Nokia sold 93.2 million mobile phones during the first quarter, a 19 percent year-over-year decline.
Sony is even faring worse than Nokia. The company will soon resort to retrenchment to save about $522 million in costs.
Sony has posted a 35 percent decline in cell phones shipped for the first quarter compared to the same period last year. Only 14.5 million handsets were shipped from January to March this year.
Unlike Nokia, Samsung and Motorola which offer entry-level handsets that are a big hit in Asia, Sony Ericsson mainly relies on sales of its high-end phones.
Sony foresees that the mobile market will shrink by 10 percent this year, a prediction that was also echoed by other mobile makers.
Despite the current bleak picture, both Nokia and Sony, however, say market stability is in the horizon.
“The market is no longer falling in an uncontrolled manner.
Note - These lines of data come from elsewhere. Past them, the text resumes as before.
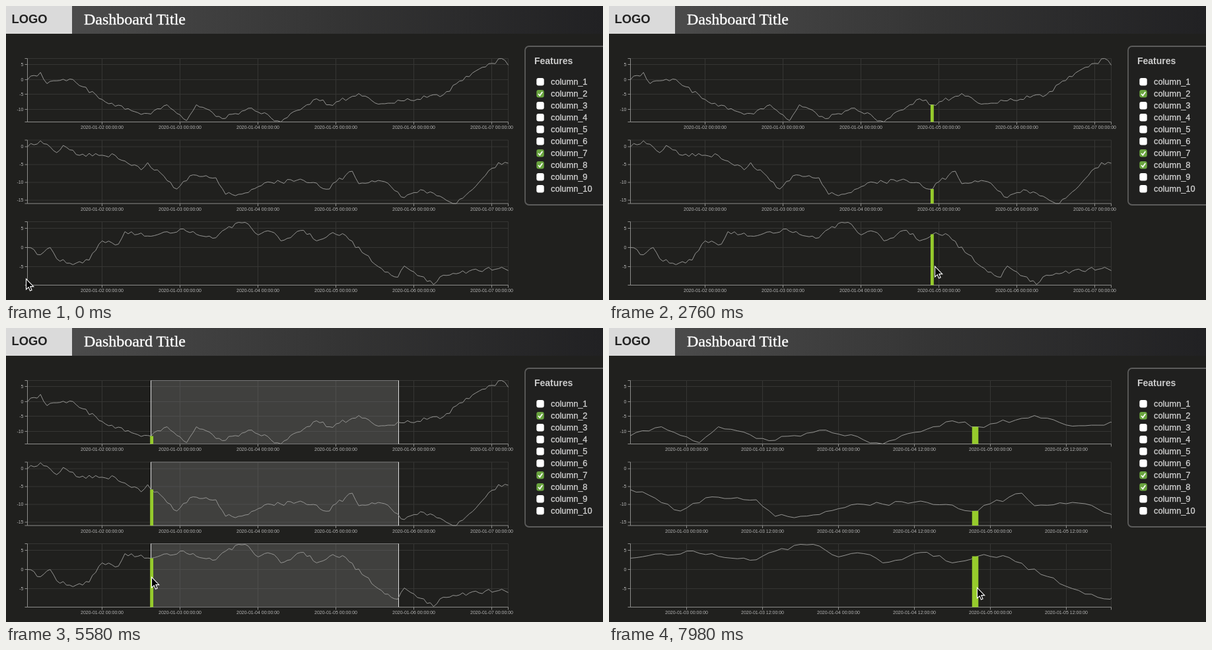
Animation of 904 by 445 pixels, one loop 8 s. Source, as an HTML page:

```html
<!DOCTYPE html>
<html lang="en">
<head>
<meta charset="utf-8">
<title>Dashboard</title>
<style>
  html, body { margin: 0; width: 100%; height: 100%; overflow: hidden; background: #20201e; }
  svg { display: block; }
  text { font-family: "Liberation Sans", Arial, sans-serif; }
  .title { font: 24px "Liberation Serif", Times, serif; fill: #fff; stroke: #fff; stroke-width: .35; }
  .logo { font-weight: bold; font-size: 18.4px; fill: #222; }
  .heading { font-weight: bold; font-size: 14px; fill: #ccc; }
  .option { font-size: 12.8px; fill: #d4d4d4; stroke: #d4d4d4; stroke-width: .3; }
  .chart text { font-size: 7px; fill: #b4b4b4; }
  .chart path { fill: none; }
  .grid { stroke: #353533; }
  .axis { stroke: #8c8c8a; }
  .series { stroke: #949492; stroke-linejoin: round; }
  .bar { fill: #96cb2c; }
  .brush rect { fill: #777; fill-opacity: .36; stroke: #777; }
  .brush path { stroke: #dedede; }
</style>
</head>
<body>
<svg id="stage" width="904" height="445" viewBox="0 0 904 445">
  <defs>
    <linearGradient id="shade">
      <stop offset="0" stop-color="#4b4b4b"/>
      <stop offset=".5" stop-color="#343434"/>
      <stop offset="1" stop-color="#212123"/>
    </linearGradient>
    <clipPath id="plot"><rect x="33" y="-1" width="728.5" height="98"/></clipPath>
  </defs>
  <rect x="100" width="804" height="42" fill="url(#shade)"/>
  <rect width="100" height="42" fill="#dadada"/>
  <text class="logo" x="8.5" y="26">LOGO</text>
  <text class="title" x="118" y="28">Dashboard Title</text>
  <rect x="786" y="61" width="140" height="240" rx="6" fill="#20201f" stroke="#5c5c5b" stroke-width="1.8"/>
  <text class="heading" x="800" y="88">Features</text>
  <g id="options"></g>
  <svg id="charts" width="782" height="445"></svg>
  <path id="cursor" d="M0 0V16L3.7 12.6L6 18L8.6 17L6.3 11.6H11.2Z" fill="#000" stroke="#fff" stroke-width="1.1"/>
</svg>
<script>
const LEFT = 33, WIDTH = 728, HEIGHT = 96, HOURS = 148, LOOP = 8000, STEP = 60;
const ZOOM_START = 5935, ZOOM_TIME = 750, BRUSH_START = 4300, BRUSH_RIGHT = 595;

// Knots are [hour, depth below the chart's top]; a seeded wobble fills in between
const chartSpecs = [
  {
    zero: 31.5, unit: 4.5, values: [5, 0, -5, -10],
    knots: [[0, 32], [4, 21], [6, 38], [13, 31], [23, 62], [34, 82], [38, 84], [43, 70], [46, 83], [49, 94],
      [52, 70], [60, 91], [69, 75], [75, 90], [78, 96], [86, 70], [89, 61], [93, 70], [102, 53], [108, 69],
      [128, 55], [135, 27], [146, 0], [148, 10]]
  },
  {
    zero: 10.3, unit: 5.4, values: [0, -5, -10, -15],
    knots: [[0, 10], [4, 1], [9, 19], [11, 8], [16, 23], [27, 23], [35, 45], [37, 34], [46, 74], [50, 54],
      [58, 57], [61, 82], [65, 82], [75, 64], [85, 61], [93, 74], [95, 63], [100, 47], [102, 66], [110, 63],
      [116, 87], [121, 75], [132, 96], [145, 34], [148, 35]]
  },
  {
    zero: 38.8, unit: 5.75, values: [5, 0, -5],
    knots: [[0, 39], [4, 50], [7, 39], [9, 56], [14, 65], [19, 58], [23, 29], [28, 34], [30, 15], [38, 22],
      [48, 11], [57, 25], [65, 1], [67, 1], [71, 20], [75, 15], [78, 29], [85, 13], [89, 29], [93, 19],
      [97, 18], [108, 68], [114, 84], [116, 67], [125, 95], [128, 81], [146, 69], [148, 74]]
  }
];

// Time, x, y of the pointer
const pointerPath = [
  [0, 30, 413], [1800, 264, 401], [2760, 493, 394], [3500, 660, 382], [4260, 594, 366], [4380, 594, 365],
  [5040, 382, 361], [5520, 220, 377], [6720, 220, 377], [7080, 239, 382], [7560, 354, 386], [7980, 557, 393]
];

// Hours count from 01:00 on the first day; from and to are opacities before and after the zoom
const tickGroup = (first, from, to) => [0, 24, 48].map(gap => ({ hour: first + gap, from, to }));
const ticks = [
  { hour: 23, from: 1, to: 0 }, { hour: 143, from: 1, to: 0 }, { hour: 119, from: 1, to: 0 },
  ...tickGroup(47, 1, 1), ...tickGroup(59, 0, 1)
];

const $ = id => document.getElementById(id);
const mix = (a, b, k) => a + (b - a) * k;
const clamp = (n, low, high) => Math.max(low, Math.min(high, n));
const pad = n => String(n).padStart(2, "0");
const tickLabel = hour => `2020-01-${pad(Math.floor((hour + 1) / 24) + 1)} ${pad((hour + 1) % 24)}:00:00`;
const hourX = (hour, zoom) => mix(LEFT + hour * WIDTH / HOURS, LEFT + (hour - 38.1) * 9.575, zoom);
const cubicInOut = k => k < .5 ? 4 * k ** 3 : 1 - 4 * (1 - k) ** 3;

function seededRandom(seed) {
  return () => (seed = seed * 16807 % 2147483647) / 2147483647;
}

function hourlyData(knots, seed) {
  const random = seededRandom(seed);
  return Array.from({ length: HOURS + 1 }, (_, hour) => {
    const end = Math.max(1, knots.findIndex(knot => knot[0] >= hour));
    const [h0, y0] = knots[end - 1], [h1, y1] = knots[end];
    const wobble = hour === h0 || hour === h1 ? 0 : (random() - .5) * 6;
    return clamp(mix(y0, y1, (hour - h0) / (h1 - h0)) + wobble, 0, HEIGHT);
  });
}

function optionMarkup(n) {
  const y = 96.7 + n * 18, checked = [2, 7, 8].includes(n);
  return `<rect x="803.3" y="${y - 5.7}" width="11.4" height="11.4" rx="3" fill="${checked ? "#6aa53f" : "#fff"}"/>
    ${checked ? `<path d="M806 ${y + .3}l2.3 2.6l4 -5.6" fill="none" stroke="#fff" stroke-width="1.7"/>` : ""}
    <text class="option" x="825" y="${y + 4.4}">column_${n}</text>`;
}

function chartMarkup({ zero, unit, values }, index) {
  const right = LEFT + WIDTH;
  const rows = values.map(v => {
    const y = Math.round(zero - v * unit);
    return `<path class="grid" d="M${LEFT} ${y}H${right}"/><path class="axis" d="M${LEFT - 4} ${y}H${LEFT}"/>
      <text x="27" y="${y + 2.4}" text-anchor="end">${v}</text>`;
  }).join("");
  const columns = ticks.map(t => `<g class="tick"><path class="grid" d="M0 0V${HEIGHT}"/>
    <path class="axis" d="M0 ${HEIGHT}v4"/>
    <text y="${HEIGHT + 10.5}" text-anchor="middle">${tickLabel(t.hour)}</text></g>`).join("");
  return `<g class="chart" transform="translate(-.5 ${79.5 + index * 123.5})">
    <path class="grid" d="M${LEFT} 0H${right}V${HEIGHT}"/>${rows}${columns}
    <path class="axis" d="M${LEFT - 4} 0h4V${HEIGHT}h-4M${LEFT} ${HEIGHT}H${right}v4"/>
    <g class="brush"><rect y="0" height="${HEIGHT}"/><path/></g>
    <path class="series" clip-path="url(#plot)"/><rect class="bar"/></g>`;
}

$("options").innerHTML = Array.from({ length: 10 }, (_, i) => optionMarkup(i + 1)).join("");
$("charts").innerHTML = chartSpecs.map(chartMarkup).join("");
const charts = [...document.querySelectorAll(".chart")].map((node, i) => ({
  data: hourlyData(chartSpecs[i].knots, 4321 * (i + 1)),
  ticks: [...node.querySelectorAll(".tick")],
  brush: node.querySelector(".brush"),
  series: node.querySelector(".series"),
  bar: node.querySelector(".bar")
}));

function setAttrs(node, attrs) {
  for (const name in attrs) node.setAttribute(name, attrs[name]);
}

// Monotone cubic through the pointer path; axis 1 is x, 2 is y
function pointerAt(time, axis) {
  const path = pointerPath, last = path.length - 2;
  let k = 0;
  while (k < last && time >= path[k + 1][0]) k++;
  const slope = j => {
    const n = clamp(j, 0, last);
    return (path[n + 1][axis] - path[n][axis]) / (path[n + 1][0] - path[n][0]);
  };
  const tangent = j => {
    const a = slope(j - 1), b = slope(j);
    return a * b > 0 ? 2 * a * b / (a + b) : 0;
  };
  const span = path[k + 1][0] - path[k][0];
  const u = clamp((time - path[k][0]) / span, 0, 1), v = 1 - u;
  return path[k][axis] * v * v * (1 + 2 * u) + path[k + 1][axis] * u * u * (3 - 2 * u)
    + span * u * v * (tangent(k) * v - tangent(k + 1) * u);
}

function hoverBand(x, zoomed) {
  const first = zoomed ? 39 : 0, width = WIDTH / (zoomed ? 76 : HOURS + 1);
  const band = Math.floor((x - LEFT) / width);
  return { hour: first + band, x: LEFT + band * width, width, visible: band >= 0 };
}

function draw(time) {
  const zoomed = time >= ZOOM_START;
  const zoom = cubicInOut(clamp((time - ZOOM_START) / ZOOM_TIME, 0, 1));
  const lag = time < BRUSH_START ? 15 : zoomed ? 0 : 60;
  const hoverX = pointerAt(time - lag, 1);
  const band = hoverBand(hoverX, zoomed);
  const brushX = Math.round(hoverX);
  const brushing = time > BRUSH_START && !zoomed && brushX < BRUSH_RIGHT - 1;

  for (const { data, ticks: nodes, brush, series, bar } of charts) {
    series.setAttribute("d", "M" + data.map((y, hour) => hourX(hour, zoom).toFixed(2) + " " + y.toFixed(1)).join("L"));
    nodes.forEach((node, i) => {
      const { hour, from, to } = ticks[i];
      const x = hourX(hour, zoom);
      setAttrs(node, { transform: `translate(${zoom % 1 ? x : Math.round(x)} 0)`, opacity: mix(from, to, zoom) });
    });
    const depth = data[band.hour] ?? 0;
    setAttrs(bar, {
      x: band.x, width: band.width, y: depth, height: HEIGHT - depth,
      visibility: band.visible ? "visible" : "hidden"
    });
    brush.setAttribute("visibility", brushing ? "visible" : "hidden");
    if (brushing) {
      setAttrs(brush.firstChild, { x: brushX, width: BRUSH_RIGHT - brushX });
      brush.lastChild.setAttribute("d", `M${brushX} 0V${HEIGHT}M${BRUSH_RIGHT} 0V${HEIGHT}`);
    }
  }
  $("cursor").setAttribute("transform", `translate(${pointerAt(time, 1) + .5} ${pointerAt(time, 2)})`);
}

const begin = performance.now();
function frame() {
  const time = (performance.now() - begin) % LOOP;
  draw(Math.floor(time / STEP) * STEP);
  requestAnimationFrame(frame);
}
frame();
</script>
</body>
</html>
```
I am encouraged by the sign of stabilization seen at the end of the first quarter,” Nokia CEO Olli-Pekka Kallasvuo told Information Week.
Nokia, however, remains the underdog in the smartphone market as Apple’s iPhone, RIMM’s Blackberry, and HTC smartphones continue to hold users spellbound.
Hopefully, the second quarter will see Nokia gaining ground in the smartphone race with its N97 expected to be a major hit globally. Already, the entry-level 5800 XpressMusic smartphone scored 2.6 million units in sales in the first quarter.
Nokia controls 37 percent of the overall mobile market pie, but it still needs to make significant penetration into the U.S. market which is largely dominated by local carriers.
Nokia, however, is set to be a key player in the U.S. mobile landscape by making more CDMA phones. Its E71 smartphone is now being marketed by telecommunications giant AT&T.
Nokia’s revenues are also expected to get a boost with the launch of its over-the-air application store, Ovi. It will be a find, buy, download, and install apps platform for Series 40 and Series 60 users, utilizing social networking and location-based information.
Like Nokia, Sonny is also gearing up to get a fair share of the smartphone market with the upcoming launch of its multiple mobile movie and music services as well as the Idou smartphone.